Health outcomes surveys were conducted by telephone with Project Access patients on a voluntary basis.
The Case Management program appears to be effective in reducing ED visits for non-urgent health problems, and in achieving cost savings for the medical centers.
Project Access enrollees are much less likely to visit emergency rooms for primary care needs, as compared to Medicaid and uninsured populations.
ECM extended care management services to Medicaid HealthConnect (fee-for-service) enrollees who resided in Sedgwick County.
During the first 8 years of Project Access operations, claims-based data was available for 7,511 patients.
In 1998, Paul Uhlig, MD, a fourth generation Kansas physician and a cardiothoracic surgeon, set the wheels in motion to improve access to health care for the 50,000 uninsured living in Wichita-Sedgwick County.
Project Access’ success lies in its relationship-building and thinking creatively to solve community health problems.
When the Medical Society of Sedgwick County (MSSC) took Project Access under its wing, it ensured that there would be an adequate number of doctors available for participation.
Because many uninsured people go to local emergency departments for medical needs that often should be treated and managed in a primary care setting, much of the escalated costs for care for the uninsured are borne by the hospitals.

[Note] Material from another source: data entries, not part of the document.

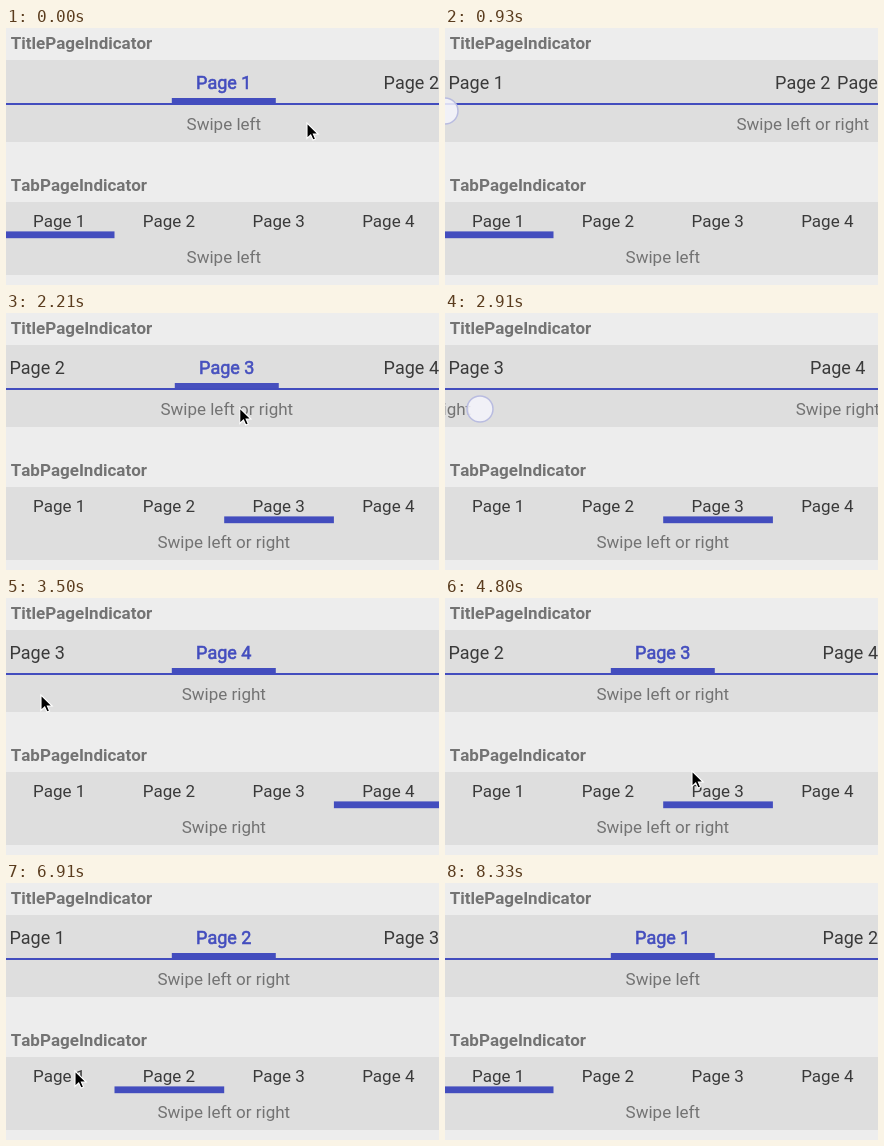
An HTML page with a canvas that plays this animation: 433x257 px, repeating every 8930 ms.

```html
<!DOCTYPE html>
<html lang="en">
<head>
<meta charset="utf-8">
<title>Page indicators</title>
<style>
  html, body { margin: 0; width: 100%; height: 100%; overflow: hidden; background: #ededed; }
  canvas { display: block; }
</style>
</head>
<body>
<canvas id="stage" width="433" height="257"></canvas>
<script>
const ctx = document.getElementById('stage').getContext('2d');
const W = 433, H = 257, MID = 217.8, LOOP = 8930, STEP = 116.9;
const BLUE = '#434dbe', DARK = '#3a3a3a', GRAY = '#737373';
const TITLES = [1, 2, 3, 4].map(n => `Page ${n}`);
const HINTS = ['Swipe left', 'Swipe left or right', 'Swipe left or right', 'Swipe right'];

// Those with a page are swipes or taps.
const ACTIONS = [
  { from: 2, to: 8, x: 0, y: 83, page: 1 },
  { from: 8, to: 13, x: 301, y: 94 },
  { from: 13, to: 16, x: 32, y: 94, page: 2 },
  { from: 16, to: 22, x: 301, y: 94 },
  { from: 22, to: 25, x: 35, y: 96, page: 3 },
  { from: 30, to: 36, x: 264, y: 198 },
  { from: 38, to: 38, x: 264, y: 198, page: 2 },
  { from: 39, to: 41, x: 247, y: 172 },
  { from: 42, to: 49, x: 44, y: 59 },
  { from: 51, to: 51, x: 44, y: 59, page: 1 },
  { from: 53, to: 59, x: 69, y: 187 },
  { from: 60, to: 60, x: 69, y: 187, page: 0 },
  { from: 67, to: 71, x: 267, y: 262 }
];
const SWIPE_SETTLE = 5.4, TAP_SETTLE = 2, TOUCH_SLOP = 8;

const mix = (a, b, u) => a + (b - a) * u;
const easeOut = (u, power) => 1 - (1 - Math.min(1, u)) ** power;

function stateAt(k) {
  let x = 301, y = 94, page = 0, tabPage = 0, selected = 0, pressed = false;
  for (const act of ACTIONS) {
    if (k < act.from) break;
    const tap = act.from === act.to, turns = 'page' in act;
    const u = tap ? 1 : Math.min(1, (k - act.from) / (act.to - act.from));
    const moved = turns ? u * u : easeOut(u, 2);
    const startX = x;
    x = mix(x, act.x, moved);
    y = mix(y, act.y, moved);
    if (!turns) continue;
    pressed = k <= act.to;
    page = selected + Math.max(0, startX - x - TOUCH_SLOP) / W;
    if (!pressed) {
      const elapsed = k - act.to;
      page = mix(page, act.page, easeOut(elapsed / (tap ? TAP_SETTLE : SWIPE_SETTLE), 5));
      tabPage = mix(selected, act.page, easeOut(elapsed / TAP_SETTLE, 5));
      selected = act.page;
    }
  }
  return { x, y, page, tabPage, selected, pressed };
}

function rect(x, y, w, h, color) {
  ctx.fillStyle = color;
  ctx.fillRect(x, y, w, h);
}

function text(str, x, y, size, color, align = 'center', weight = 400) {
  ctx.font = `${weight} ${size}px Roboto, sans-serif`;
  ctx.fontKerning = 'none';
  ctx.textAlign = align;
  ctx.fillStyle = color;
  ctx.fillText(str, x, y);
}

function hints(page, y) {
  HINTS.forEach((hint, i) => text(hint, MID + (i - page) * W, y, 17, GRAY));
}

// Left edges of the titles: clipped to the sides and pushed apart.
function titleEdges(page, width) {
  const min = 3.4, max = W - width, gap = width + 6.6;
  const current = Math.floor(page);
  const x = TITLES.map((_, i) => {
    const left = MID - width / 2 + (i - page) * W;
    return i <= current ? Math.max(min, left) : Math.min(max, left);
  });
  for (let i = current - 1; i >= 0; i--) x[i] = Math.min(x[i], x[i + 1] - gap);
  for (let i = current + 1; i < x.length; i++) x[i] = Math.max(x[i], x[i - 1] + gap);
  return x;
}

function titleStrip(page) {
  ctx.font = '400 18px Roboto, sans-serif';
  ctx.fontKerning = 'none';
  const width = ctx.measureText(TITLES[0]).width, baseline = 61;
  const nearest = Math.round(page), distance = Math.abs(page - nearest);
  const glow = Math.max(0, 1 - distance / .25);
  rect(0, 75, W, 2, BLUE);
  titleEdges(page, width).forEach((x, i) => {
    const strength = i === nearest ? glow : 0;
    ctx.globalAlpha = 1 - strength;
    text(TITLES[i], x, baseline, 18, DARK, 'left');
    ctx.globalAlpha = strength;
    text(TITLES[i], x, baseline, 18, BLUE, 'left');
    rect(x - 24.3, 70, width + 48.6, 5, BLUE);
    if (distance <= .05) {
      ctx.strokeStyle = BLUE;
      ctx.lineWidth = .6;
      ctx.strokeText(TITLES[i], x, baseline);
    }
    ctx.globalAlpha = 1;
  });
}

function tabStrip(selected) {
  const tab = 109.7;
  rect(selected * tab - 1.2, 203.4, tab, 6.8, BLUE);
  TITLES.forEach((title, i) => text(title, 53.2 + i * tab, 199, 17, DARK));
}

const ARROW = new Path2D('M0 1V16.5L3.7 13 6 18 8.6 17 6.4 12H11.2Z');

function pointer({ x, y, pressed }) {
  ctx.save();
  ctx.translate(x, y);
  if (pressed) {
    ctx.beginPath();
    ctx.arc(0, 0, 13, 0, 2 * Math.PI);
    ctx.fillStyle = 'rgba(245,245,252,.85)';
    ctx.strokeStyle = '#b9bce0';
    ctx.lineWidth = 1.5;
    ctx.fill();
    ctx.stroke();
  } else {
    ctx.fillStyle = '#000';
    ctx.strokeStyle = '#fff';
    ctx.lineWidth = 1.1;
    ctx.fill(ARROW);
    ctx.stroke(ARROW);
  }
  ctx.restore();
}

function draw(now) {
  const state = stateAt(Math.floor((now % LOOP + 18) / STEP));
  rect(0, 0, W, H, '#ededed');
  rect(0, 32, W, 82, '#dedede');
  rect(0, 174, W, 73, '#dedede');
  text('TitlePageIndicator', 4.7, 21, 17, GRAY, 'left', 700);
  text('TabPageIndicator', 4.7, 163, 17, GRAY, 'left', 700);
  titleStrip(state.page);
  hints(state.page, 102);
  tabStrip(state.selected);
  hints(state.tabPage, 235);
  pointer(state);
}

function loop() {
  draw(performance.now());
  requestAnimationFrame(loop);
}
loop();
</script>
</body>
</html>
```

For years community clinics (FQHCs and privately-funded clinics) had to negotiate with doctors and hospitals to get treatment and diagnostic testing for their uninsured patients.